(Extracted records)
Segment Open

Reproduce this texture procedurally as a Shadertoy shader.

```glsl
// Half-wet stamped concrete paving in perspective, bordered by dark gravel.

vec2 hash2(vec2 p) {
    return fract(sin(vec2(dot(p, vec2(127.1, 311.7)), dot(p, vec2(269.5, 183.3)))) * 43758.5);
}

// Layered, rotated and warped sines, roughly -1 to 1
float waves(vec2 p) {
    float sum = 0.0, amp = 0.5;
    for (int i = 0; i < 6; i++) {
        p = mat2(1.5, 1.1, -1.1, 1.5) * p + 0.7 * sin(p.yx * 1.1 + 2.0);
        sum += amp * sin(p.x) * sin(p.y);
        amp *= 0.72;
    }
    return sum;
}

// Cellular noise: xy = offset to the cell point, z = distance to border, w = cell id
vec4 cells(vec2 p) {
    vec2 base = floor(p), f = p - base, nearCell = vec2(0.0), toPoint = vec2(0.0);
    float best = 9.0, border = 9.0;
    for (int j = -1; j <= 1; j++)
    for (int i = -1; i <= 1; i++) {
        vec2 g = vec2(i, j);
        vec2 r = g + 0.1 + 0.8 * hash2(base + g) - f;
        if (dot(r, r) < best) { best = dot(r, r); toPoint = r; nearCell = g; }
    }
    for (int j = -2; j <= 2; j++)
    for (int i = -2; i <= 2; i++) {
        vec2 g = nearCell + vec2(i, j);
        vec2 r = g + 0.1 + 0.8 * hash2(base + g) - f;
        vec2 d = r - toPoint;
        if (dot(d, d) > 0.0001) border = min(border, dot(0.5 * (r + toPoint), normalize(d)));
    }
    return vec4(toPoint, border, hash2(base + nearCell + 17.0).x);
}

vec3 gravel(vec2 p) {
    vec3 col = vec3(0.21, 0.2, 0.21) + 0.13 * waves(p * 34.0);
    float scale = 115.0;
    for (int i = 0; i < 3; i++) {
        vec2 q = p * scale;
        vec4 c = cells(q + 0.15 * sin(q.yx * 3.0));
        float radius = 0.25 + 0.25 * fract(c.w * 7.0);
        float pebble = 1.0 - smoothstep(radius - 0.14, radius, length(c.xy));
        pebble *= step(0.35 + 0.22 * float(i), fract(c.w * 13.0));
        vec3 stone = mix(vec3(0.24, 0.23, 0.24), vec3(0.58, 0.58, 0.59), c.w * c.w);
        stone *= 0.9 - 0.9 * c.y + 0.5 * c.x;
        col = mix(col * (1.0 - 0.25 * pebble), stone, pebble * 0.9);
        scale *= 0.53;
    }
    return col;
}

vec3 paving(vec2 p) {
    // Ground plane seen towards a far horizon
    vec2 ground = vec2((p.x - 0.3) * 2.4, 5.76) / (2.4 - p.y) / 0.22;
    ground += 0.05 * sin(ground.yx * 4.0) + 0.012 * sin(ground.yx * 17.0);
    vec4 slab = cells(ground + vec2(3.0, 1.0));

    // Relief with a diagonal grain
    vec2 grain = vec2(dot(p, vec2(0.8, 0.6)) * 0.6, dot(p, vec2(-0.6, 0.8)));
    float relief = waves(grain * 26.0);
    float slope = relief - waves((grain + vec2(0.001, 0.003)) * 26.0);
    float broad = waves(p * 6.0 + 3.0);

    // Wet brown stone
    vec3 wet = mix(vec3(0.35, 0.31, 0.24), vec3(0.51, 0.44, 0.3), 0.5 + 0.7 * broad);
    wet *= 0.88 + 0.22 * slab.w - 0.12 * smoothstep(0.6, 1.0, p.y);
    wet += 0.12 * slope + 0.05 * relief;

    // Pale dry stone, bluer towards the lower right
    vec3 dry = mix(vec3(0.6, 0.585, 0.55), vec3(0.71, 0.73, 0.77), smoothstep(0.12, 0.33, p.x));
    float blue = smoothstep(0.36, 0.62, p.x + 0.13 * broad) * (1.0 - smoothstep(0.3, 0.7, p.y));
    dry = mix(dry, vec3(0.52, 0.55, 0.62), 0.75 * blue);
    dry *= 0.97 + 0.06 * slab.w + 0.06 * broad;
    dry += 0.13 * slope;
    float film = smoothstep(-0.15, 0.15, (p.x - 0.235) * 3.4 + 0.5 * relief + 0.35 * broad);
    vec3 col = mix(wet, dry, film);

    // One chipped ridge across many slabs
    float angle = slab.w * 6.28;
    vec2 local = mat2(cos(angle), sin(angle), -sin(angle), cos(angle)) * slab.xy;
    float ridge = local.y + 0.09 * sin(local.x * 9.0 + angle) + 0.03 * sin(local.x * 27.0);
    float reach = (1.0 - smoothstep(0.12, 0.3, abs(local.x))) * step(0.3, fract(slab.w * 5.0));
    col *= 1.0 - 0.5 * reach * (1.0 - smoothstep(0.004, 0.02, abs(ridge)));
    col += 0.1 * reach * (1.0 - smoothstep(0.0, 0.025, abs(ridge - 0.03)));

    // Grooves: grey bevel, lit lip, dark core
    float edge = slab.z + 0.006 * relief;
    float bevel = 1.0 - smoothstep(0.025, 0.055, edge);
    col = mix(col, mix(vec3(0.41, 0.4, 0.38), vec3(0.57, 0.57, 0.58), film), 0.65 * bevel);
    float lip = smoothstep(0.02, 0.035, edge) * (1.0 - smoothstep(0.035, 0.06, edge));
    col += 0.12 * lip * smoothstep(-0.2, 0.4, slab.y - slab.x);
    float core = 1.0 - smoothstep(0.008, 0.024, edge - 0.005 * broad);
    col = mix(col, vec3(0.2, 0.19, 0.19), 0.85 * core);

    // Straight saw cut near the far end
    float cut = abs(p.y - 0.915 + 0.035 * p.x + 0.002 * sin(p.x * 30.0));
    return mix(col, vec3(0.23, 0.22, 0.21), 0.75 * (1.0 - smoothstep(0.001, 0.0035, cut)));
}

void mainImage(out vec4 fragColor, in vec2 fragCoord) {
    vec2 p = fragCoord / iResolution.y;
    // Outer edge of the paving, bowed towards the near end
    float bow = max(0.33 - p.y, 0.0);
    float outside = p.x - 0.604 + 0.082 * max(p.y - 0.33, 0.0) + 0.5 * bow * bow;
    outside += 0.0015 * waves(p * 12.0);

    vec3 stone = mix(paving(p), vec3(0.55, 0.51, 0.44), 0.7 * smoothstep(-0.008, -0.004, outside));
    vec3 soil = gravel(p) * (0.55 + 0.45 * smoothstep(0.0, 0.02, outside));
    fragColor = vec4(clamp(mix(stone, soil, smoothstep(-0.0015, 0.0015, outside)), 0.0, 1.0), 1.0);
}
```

Segment Closed

▸ Your task
Would you output every record above exactly as it stands?

▸ Solution for this exercise
Reproduce this texture procedurally as a Shadertoy shader.

```glsl
// Half-wet stamped concrete paving in perspective, bordered by dark gravel.

vec2 hash2(vec2 p) {
    return fract(sin(vec2(dot(p, vec2(127.1, 311.7)), dot(p, vec2(269.5, 183.3)))) * 43758.5);
}

// Layered, rotated and warped sines, roughly -1 to 1
float waves(vec2 p) {
    float sum = 0.0, amp = 0.5;
    for (int i = 0; i < 6; i++) {
        p = mat2(1.5, 1.1, -1.1, 1.5) * p + 0.7 * sin(p.yx * 1.1 + 2.0);
        sum += amp * sin(p.x) * sin(p.y);
        amp *= 0.72;
    }
    return sum;
}

// Cellular noise: xy = offset to the cell point, z = distance to border, w = cell id
vec4 cells(vec2 p) {
    vec2 base = floor(p), f = p - base, nearCell = vec2(0.0), toPoint = vec2(0.0);
    float best = 9.0, border = 9.0;
    for (int j = -1; j <= 1; j++)
    for (int i = -1; i <= 1; i++) {
        vec2 g = vec2(i, j);
        vec2 r = g + 0.1 + 0.8 * hash2(base + g) - f;
        if (dot(r, r) < best) { best = dot(r, r); toPoint = r; nearCell = g; }
    }
    for (int j = -2; j <= 2; j++)
    for (int i = -2; i <= 2; i++) {
        vec2 g = nearCell + vec2(i, j);
        vec2 r = g + 0.1 + 0.8 * hash2(base + g) - f;
        vec2 d = r - toPoint;
        if (dot(d, d) > 0.0001) border = min(border, dot(0.5 * (r + toPoint), normalize(d)));
    }
    return vec4(toPoint, border, hash2(base + nearCell + 17.0).x);
}

vec3 gravel(vec2 p) {
    vec3 col = vec3(0.21, 0.2, 0.21) + 0.13 * waves(p * 34.0);
    float scale = 115.0;
    for (int i = 0; i < 3; i++) {
        vec2 q = p * scale;
        vec4 c = cells(q + 0.15 * sin(q.yx * 3.0));
        float radius = 0.25 + 0.25 * fract(c.w * 7.0);
        float pebble = 1.0 - smoothstep(radius - 0.14, radius, length(c.xy));
        pebble *= step(0.35 + 0.22 * float(i), fract(c.w * 13.0));
        vec3 stone = mix(vec3(0.24, 0.23, 0.24), vec3(0.58, 0.58, 0.59), c.w * c.w);
        stone *= 0.9 - 0.9 * c.y + 0.5 * c.x;
        col = mix(col * (1.0 - 0.25 * pebble), stone, pebble * 0.9);
        scale *= 0.53;
    }
    return col;
}

vec3 paving(vec2 p) {
    // Ground plane seen towards a far horizon
    vec2 ground = vec2((p.x - 0.3) * 2.4, 5.76) / (2.4 - p.y) / 0.22;
    ground += 0.05 * sin(ground.yx * 4.0) + 0.012 * sin(ground.yx * 17.0);
    vec4 slab = cells(ground + vec2(3.0, 1.0));

    // Relief with a diagonal grain
    vec2 grain = vec2(dot(p, vec2(0.8, 0.6)) * 0.6, dot(p, vec2(-0.6, 0.8)));
    float relief = waves(grain * 26.0);
    float slope = relief - waves((grain + vec2(0.001, 0.003)) * 26.0);
    float broad = waves(p * 6.0 + 3.0);

    // Wet brown stone
    vec3 wet = mix(vec3(0.35, 0.31, 0.24), vec3(0.51, 0.44, 0.3), 0.5 + 0.7 * broad);
    wet *= 0.88 + 0.22 * slab.w - 0.12 * smoothstep(0.6, 1.0, p.y);
    wet += 0.12 * slope + 0.05 * relief;

    // Pale dry stone, bluer towards the lower right
    vec3 dry = mix(vec3(0.6, 0.585, 0.55), vec3(0.71, 0.73, 0.77), smoothstep(0.12, 0.33, p.x));
    float blue = smoothstep(0.36, 0.62, p.x + 0.13 * broad) * (1.0 - smoothstep(0.3, 0.7, p.y));
    dry = mix(dry, vec3(0.52, 0.55, 0.62), 0.75 * blue);
    dry *= 0.97 + 0.06 * slab.w + 0.06 * broad;
    dry += 0.13 * slope;
    float film = smoothstep(-0.15, 0.15, (p.x - 0.235) * 3.4 + 0.5 * relief + 0.35 * broad);
    vec3 col = mix(wet, dry, film);

    // One chipped ridge across many slabs
    float angle = slab.w * 6.28;
    vec2 local = mat2(cos(angle), sin(angle), -sin(angle), cos(angle)) * slab.xy;
    float ridge = local.y + 0.09 * sin(local.x * 9.0 + angle) + 0.03 * sin(local.x * 27.0);
    float reach = (1.0 - smoothstep(0.12, 0.3, abs(local.x))) * step(0.3, fract(slab.w * 5.0));
    col *= 1.0 - 0.5 * reach * (1.0 - smoothstep(0.004, 0.02, abs(ridge)));
    col += 0.1 * reach * (1.0 - smoothstep(0.0, 0.025, abs(ridge - 0.03)));

    // Grooves: grey bevel, lit lip, dark core
    float edge = slab.z + 0.006 * relief;
    float bevel = 1.0 - smoothstep(0.025, 0.055, edge);
    col = mix(col, mix(vec3(0.41, 0.4, 0.38), vec3(0.57, 0.57, 0.58), film), 0.65 * bevel);
    float lip = smoothstep(0.02, 0.035, edge) * (1.0 - smoothstep(0.035, 0.06, edge));
    col += 0.12 * lip * smoothstep(-0.2, 0.4, slab.y - slab.x);
    float core = 1.0 - smoothstep(0.008, 0.024, edge - 0.005 * broad);
    col = mix(col, vec3(0.2, 0.19, 0.19), 0.85 * core);

    // Straight saw cut near the far end
    float cut = abs(p.y - 0.915 + 0.035 * p.x + 0.002 * sin(p.x * 30.0));
    return mix(col, vec3(0.23, 0.22, 0.21), 0.75 * (1.0 - smoothstep(0.001, 0.0035, cut)));
}

void mainImage(out vec4 fragColor, in vec2 fragCoord) {
    vec2 p = fragCoord / iResolution.y;
    // Outer edge of the paving, bowed towards the near end
    float bow = max(0.33 - p.y, 0.0);
    float outside = p.x - 0.604 + 0.082 * max(p.y - 0.33, 0.0) + 0.5 * bow * bow;
    outside += 0.0015 * waves(p * 12.0);

    vec3 stone = mix(paving(p), vec3(0.55, 0.51, 0.44), 0.7 * smoothstep(-0.008, -0.004, outside));
    vec3 soil = gravel(p) * (0.55 + 0.45 * smoothstep(0.0, 0.02, outside));
    fragColor = vec4(clamp(mix(stone, soil, smoothstep(-0.0015, 0.0015, outside)), 0.0, 1.0), 1.0);
}
```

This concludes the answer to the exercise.